Nissan Motor Co. stunned the Detroit Auto Dealers Association, the event's organizer, on Monday when it became the first major automaker to exit from this year's auto show.
Nissan said its decision was based on the big splash it made at the Los Angeles Auto Show earlier this month and the economic realities that the auto industry is facing.
"This is not in any way a commentary on auto shows in general or any auto show specifically," said Nissan spokesman Alan Buddendeck.
Other manufacturers that have backed out include Mitsubishi Motors Corp., Rolls-Royce, Land Rover, Ferrari and Suzuki. Porsche Cars North America Inc. was not part of 2008 show and is not returning for 2009.
Still, Serra said he is expecting that the show will feature about 45 new production and concept vehicles.
"Every show has their niche," Serra said. "And the Detroit show, our niche is the media.
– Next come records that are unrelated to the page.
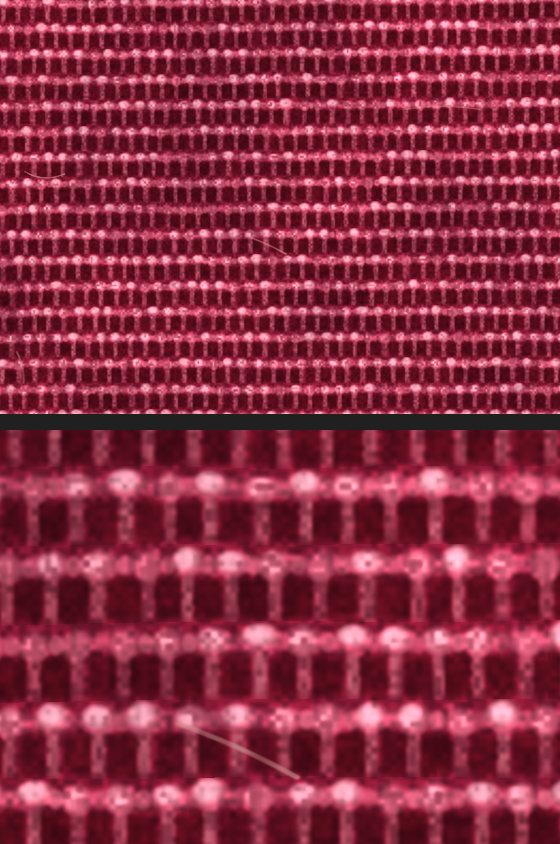
Top: the whole. Bottom: its middle third, enlarged.
Write a WebGL 1 fragment shader that draws this texture.

```glsl
precision highp float;
uniform vec2 u_resolution;

const float COLUMNS = 37.5;
const float ROWS = 16.1;

const vec3 SHADOW = vec3(0.31, 0.04, 0.09);
const vec3 CRIMSON = vec3(0.50, 0.09, 0.19);
const vec3 THREAD = vec3(0.68, 0.32, 0.39);
const vec3 RIB = vec3(0.70, 0.23, 0.35);
const vec3 BEAD = vec3(0.88, 0.41, 0.51);
const vec3 GLINT = vec3(1.00, 0.66, 0.74);
const vec3 LINT = vec3(0.78, 0.55, 0.55);

float hash(vec2 p) {
  p = fract(p * vec2(0.1031, 0.1130));
  p += dot(p, p.yx + 33.33);
  return fract((p.x + p.y) * p.x * 47.3);
}

float noise(vec2 p) {
  vec2 i = floor(p);
  vec2 f = fract(p);
  f = f * f * (3.0 - 2.0 * f);
  float low = mix(hash(i), hash(i + vec2(1.0, 0.0)), f.x);
  float high = mix(hash(i + vec2(0.0, 1.0)), hash(i + 1.0), f.x);
  return mix(low, high, f.y);
}

// Soft stripe around zero
float stripe(float d, float halfWidth, float blur) {
  return 1.0 - smoothstep(halfWidth - blur, halfWidth + blur, abs(d));
}

// Soft ellipse around zero
float blob(vec2 p, vec2 radius, float blur) {
  return 1.0 - smoothstep(1.0 - blur, 1.0 + blur, length(p / radius));
}

// Soft rounded rectangle around zero
float pocket(vec2 p, vec2 size, float blur) {
  vec2 q = abs(p) - size + 0.1;
  float d = length(max(q, 0.0)) + min(max(q.x, q.y), 0.0) - 0.1;
  return 1.0 - smoothstep(-blur, blur, d);
}

// Fine curved hair from a to b
float fibre(vec2 p, vec2 a, vec2 b, float bend, float width) {
  vec2 axis = b - a;
  float len = length(axis);
  vec2 dir = axis / len;
  float s = clamp(dot(p - a, dir) / len, 0.0, 1.0);
  vec2 onHair = a + axis * s + vec2(-dir.y, dir.x) * bend * 4.0 * s * (1.0 - s);
  float patchy = 0.5 + 0.5 * noise(p * 90.0);
  return patchy * (1.0 - smoothstep(width * 0.2, width, length(p - onHair)));
}

vec3 weave(vec2 uv) {
  // Slightly tilted rows, counted downward from the top
  float sag = 0.013 * uv.x * uv.y + 0.004 * (noise(uv * vec2(12.0, 6.0)) - 0.5);
  float r = (1.0 - uv.y + sag) * ROWS - 0.16;
  float row = floor(r + 0.25);
  float y = r - row;

  // Every second row shifts by half a column
  float wobble = 0.3 * (noise(vec2(uv.x * 24.0, row * 3.7 + 8.0)) - 0.5);
  float u = uv.x * COLUMNS - 0.26 - 0.5 * mod(row, 2.0) + wobble;
  float column = floor(u + 0.5);
  float x = u - column;
  float gap = fract(u) - 0.5;
  float beadTone = hash(vec2(column, row) + 7.0);
  float beadShift = hash(vec2(column, row) + 133.0);
  float gapTone = hash(vec2(floor(u), row) + 61.0);
  vec2 cloth = uv * vec2(COLUMNS, ROWS);
  float grain = noise(cloth * vec2(4.0, 6.0));
  float fine = noise(cloth * vec2(7.0, 12.0) + 40.0);

  // Dark pockets between the threads
  vec2 pocketSize = vec2(0.29 + 0.07 * gapTone, 0.25 + 0.04 * beadShift);
  float lean = 0.08 * (gapTone - 0.5);
  float dark = pocket(vec2(gap + lean, y - 0.45), pocketSize, 0.10);
  vec3 pit = SHADOW * (0.82 + 0.36 * grain);
  vec3 color = mix(CRIMSON * (0.85 + 0.3 * fine), pit, dark * (0.8 + 0.2 * gapTone));

  // Pale upright threads, broken by the grain
  float upright = stripe(x + 0.1 * (beadShift - 0.5), 0.135, 0.085);
  upright *= stripe(y - 0.36, 0.36, 0.12);
  color = mix(color, THREAD, upright * (0.55 + 0.4 * beadTone) * (0.55 + 0.6 * fine));

  // Horizontal rib with bulging edge
  float ribHalf = 0.135 + 0.045 * cos(6.28318 * x) + 0.08 * (grain - 0.5);
  vec3 ribColor = RIB * (0.8 + 0.4 * fine);
  color = mix(color, ribColor, stripe(y, ribHalf, 0.08) * 0.9);

  // Large beads over the threads and fainter ones in the gaps
  vec2 beadAt = vec2(x + 0.14 * (beadShift - 0.5), y + 0.12 * (beadTone - 0.5));
  vec2 gapAt = vec2(gap, y - 0.02);
  vec2 beadSize = vec2(0.29 + 0.10 * beadTone, 0.15 + 0.05 * beadShift);
  float bead = blob(beadAt, beadSize, 0.35);
  float smallBead = blob(gapAt, vec2(0.18, 0.12), 0.4);
  color = mix(color, BEAD, smallBead * 0.75 * gapTone);
  color = mix(color, BEAD, bead * (0.6 + 0.4 * beadTone) * (0.7 + 0.4 * grain));
  float shine = blob(beadAt + vec2(0.04, 0.02), beadSize * 0.72, 0.45);
  color = mix(color, GLINT, shine * smoothstep(0.1, 0.75, beadTone + 0.7 * (fine - 0.5)));
  return color * (0.86 + 0.28 * fine);
}

void main() {
  vec2 uv = gl_FragCoord.xy / u_resolution;
  vec3 color = weave(uv);

  // Broad unevenness of the cloth
  float broad = 0.6 * noise(uv * vec2(5.0, 4.0) + 3.0) + 0.4 * noise(uv * vec2(14.0, 9.0));
  color *= 0.87 + 0.28 * broad;

  // Stray hairs
  float lint = 0.8 * fibre(uv, vec2(0.045, 0.585), vec2(0.115, 0.58), -0.012, 0.003);
  lint = max(lint, 0.8 * fibre(uv, vec2(0.44, 0.43), vec2(0.51, 0.387), 0.002, 0.003));
  lint = max(lint, 0.5 * fibre(uv, vec2(0.72, 0.735), vec2(0.86, 0.735), 0.008, 0.003));
  lint = max(lint, 0.5 * fibre(uv, vec2(0.03, 0.15), vec2(0.042, 0.075), 0.004, 0.003));
  gl_FragColor = vec4(mix(color, LINT, lint), 1.0);
}
```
And in more cases than not, when these scale-backs happen ... that niche plays into our favor."
Even though General Motors Corp. has canceled its annual fashion show called GM Style, spokesman Scott Fosgard said the company plans to introduce three important vehicles -- Buick LaCrosse, Cadillac SRX and Chevrolet Equinox.
"Detroit is actually going to be a very big show for us," Fosgard said. "Now, we may not be doing all of the show-biz and Vegas-type actions, but I think we are going to have a lot of news, and we are going to do it in a way that is very cost-efficient."
Toyota Motor Corp. has canceled a news media event it typically holds at the Detroit Athletic Club, but plans to unveil its third-generation Prius and a new Lexus hybrid.
Honda Motor Co. still plans to hold a news conference to unveil its Insight, a new hybrid vehicle scheduled to go on sale in April, but said it has scaled back its original introduction plans.
Chrysler LLC said it only plans to host a news media party at a former Detroit firehouse across from Cobo Center on one night. In the past, festivities for journalists spanned several evenings.
At this time last year, John Forte's catering company, Forte Belanger Catering in Troy, had booked about 10 events during the show, but so far this year, he has booked only one.
"I will say the bottom fell out," Forte said. "We have virtually nothing solid on the books for the auto show."
Forte said several potential events are on hold and may come through after Thanksgiving.
His situation is yet another sign that the 2009 auto show will be very different from any in recent memory.
Matt Prentice, CEO of Matt Prentice Restaurant Group, said the only event he has scheduled so far this year is for the charity preview night for Metro Detroit Area Ford Dealers.
"I would anticipate it's going to be a pretty quiet event from a food and beverage perspective," Prentice said of the auto show.
But Serra argued that this is not the time to abandon plans to expand Cobo Center, the aging convention hall in Detroit where the show is held.
Legislation to create a regional authority that would oversee a $308-million plan to purchase, expand and renovate Cobo Center is pending in the state Legislature.
"Once we get through this and we get back to normal life, we will have as much need if not greater need," for a renovation and expansion of Cobo Center, Serra said.